• ACTION ITEM
For the data that follows, give the number of lines in which "hidden" appears. Add nothing to it.

[SOURCE DATA Boundary: Start]

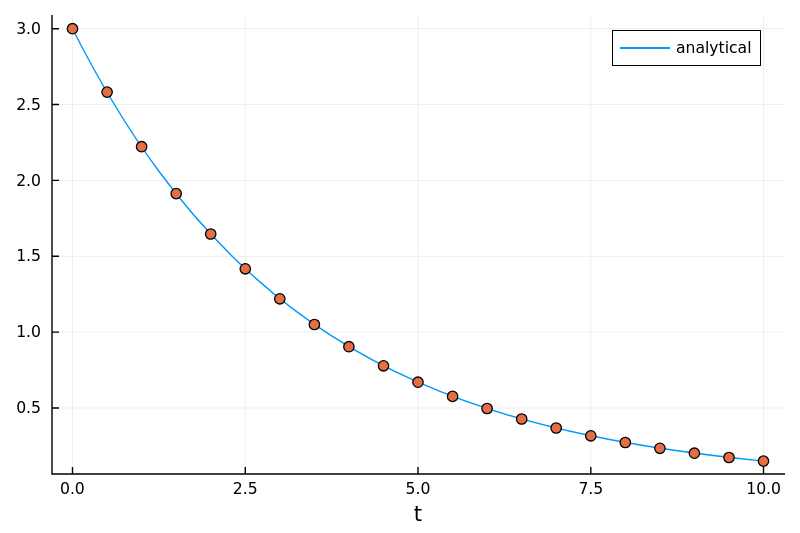
<!DOCTYPE html>
<html lang="en">
<head>
<meta charset="utf-8">
<title>Exponential decay chart</title>
<style>
:root {
  --paper: #ffffff;
  --ink: #000000;
  --grid: #eeeeee;
  --series: #009afa;
  --marker: #e26f46;
}
* { box-sizing: border-box; margin: 0; padding: 0; }
html, body { width: 800px; height: 533px; overflow: hidden; background: var(--paper); }
.chart {
  position: relative;
  width: 800px;
  height: 533px;
  overflow: hidden;
  color: var(--ink);
  font: 15.6px/20px "DejaVu Sans", sans-serif;
}
.plot { position: absolute; inset: 0; display: block; }
.grid { stroke: var(--grid); stroke-width: 1; }
.axes { stroke: var(--ink); stroke-width: 1.4; fill: none; }
.curve { stroke: var(--series); stroke-width: 1.4; fill: none; }
.markers { fill: var(--marker); stroke: var(--ink); stroke-width: 1.3; }
.y-labels, .x-labels { position: absolute; list-style: none; }
.y-labels {
  left: 0;
  top: 19px;
  width: 41px;
  height: 399px;
  display: flex;
  flex-direction: column;
  justify-content: space-between;
  text-align: right;
}
.x-labels {
  left: -14px;
  top: 479px;
  width: 864px;
  display: grid;
  grid-template-columns: repeat(5, 1fr);
  text-align: center;
}
.x-title {
  position: absolute;
  left: 398px;
  top: 501px;
  width: 40px;
  font-size: 21.3px;
  line-height: 26px;
  text-align: center;
}
.legend {
  position: absolute;
  left: 612px;
  top: 30px;
  width: 149px;
  height: 36px;
  padding-left: 7px;
  display: flex;
  align-items: center;
  gap: 6px;
  background: var(--paper);
  border: 1.4px solid var(--ink);
}
.legend-line { flex: none; width: 50px; height: 1.4px; background: var(--series); }
</style>
</head>
<body>
<main class="chart">
  <svg class="plot" width="800" height="533" viewBox="0 0 800 533" role="img" aria-label="Decay curve falling from 3.0 at t = 0 to about 0.15 at t = 10, with sampled points">
    <defs>
      <circle id="point" r="5.2"/>
    </defs>
    <g class="grid">
      <path d="M72.5 15V474M245.3 15V474M418 15V474M590.8 15V474M763.5 15V474"/>
      <path d="M52 28.7H785M52 104.5H785M52 180.4H785M52 256.3H785M52 332.1H785M52 408H785"/>
    </g>
    <g class="axes">
      <path d="M52 15V474H785"/>
      <path d="M72.5 474v-7M245.3 474v-7M418 474v-7M590.8 474v-7M763.5 474v-7"/>
      <path d="M52 28.7h7M52 104.5h7M52 180.4h7M52 256.3h7M52 332.1h7M52 408h7"/>
    </g>
    <path class="curve" d="M72.5 28.7C130.1 142.5 187.7 215.1 245.3 268.8C302.8 322.5 360.4 356.8 418 382.2C475.6 407.6 533.2 423.9 590.8 435.8C648.3 447.8 705.9 455.4 763.5 461.1"/>
    <g class="markers">
      <use href="#point" x="72.5" y="28.7"/>
      <use href="#point" x="107.1" y="92.1"/>
      <use href="#point" x="141.6" y="146.7"/>
      <use href="#point" x="176.2" y="193.6"/>
      <use href="#point" x="210.7" y="234"/>
      <use href="#point" x="245.3" y="268.8"/>
      <use href="#point" x="279.8" y="298.8"/>
      <use href="#point" x="314.4" y="324.5"/>
      <use href="#point" x="348.9" y="346.7"/>
      <use href="#point" x="383.5" y="365.8"/>
      <use href="#point" x="418" y="382.2"/>
      <use href="#point" x="452.6" y="396.4"/>
      <use href="#point" x="487.1" y="408.5"/>
      <use href="#point" x="521.7" y="419"/>
      <use href="#point" x="556.2" y="428"/>
      <use href="#point" x="590.8" y="435.8"/>
      <use href="#point" x="625.3" y="442.5"/>
      <use href="#point" x="659.9" y="448.3"/>
      <use href="#point" x="694.4" y="453.2"/>
      <use href="#point" x="729" y="457.5"/>
      <use href="#point" x="763.5" y="461.1"/>
    </g>
  </svg>
  <ul class="y-labels">
    <li>3.0</li><li>2.5</li><li>2.0</li><li>1.5</li><li>1.0</li><li>0.5</li>
  </ul>
  <ul class="x-labels">
    <li>0.0</li><li>2.5</li><li>5.0</li><li>7.5</li><li>10.0</li>
  </ul>
  <p class="x-title">t</p>
  <div class="legend">
    <span class="legend-line"></span>
    <span>analytical</span>
  </div>
</main>
</body>
</html>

[SOURCE DATA Boundary: End]

• THE ANSWER
2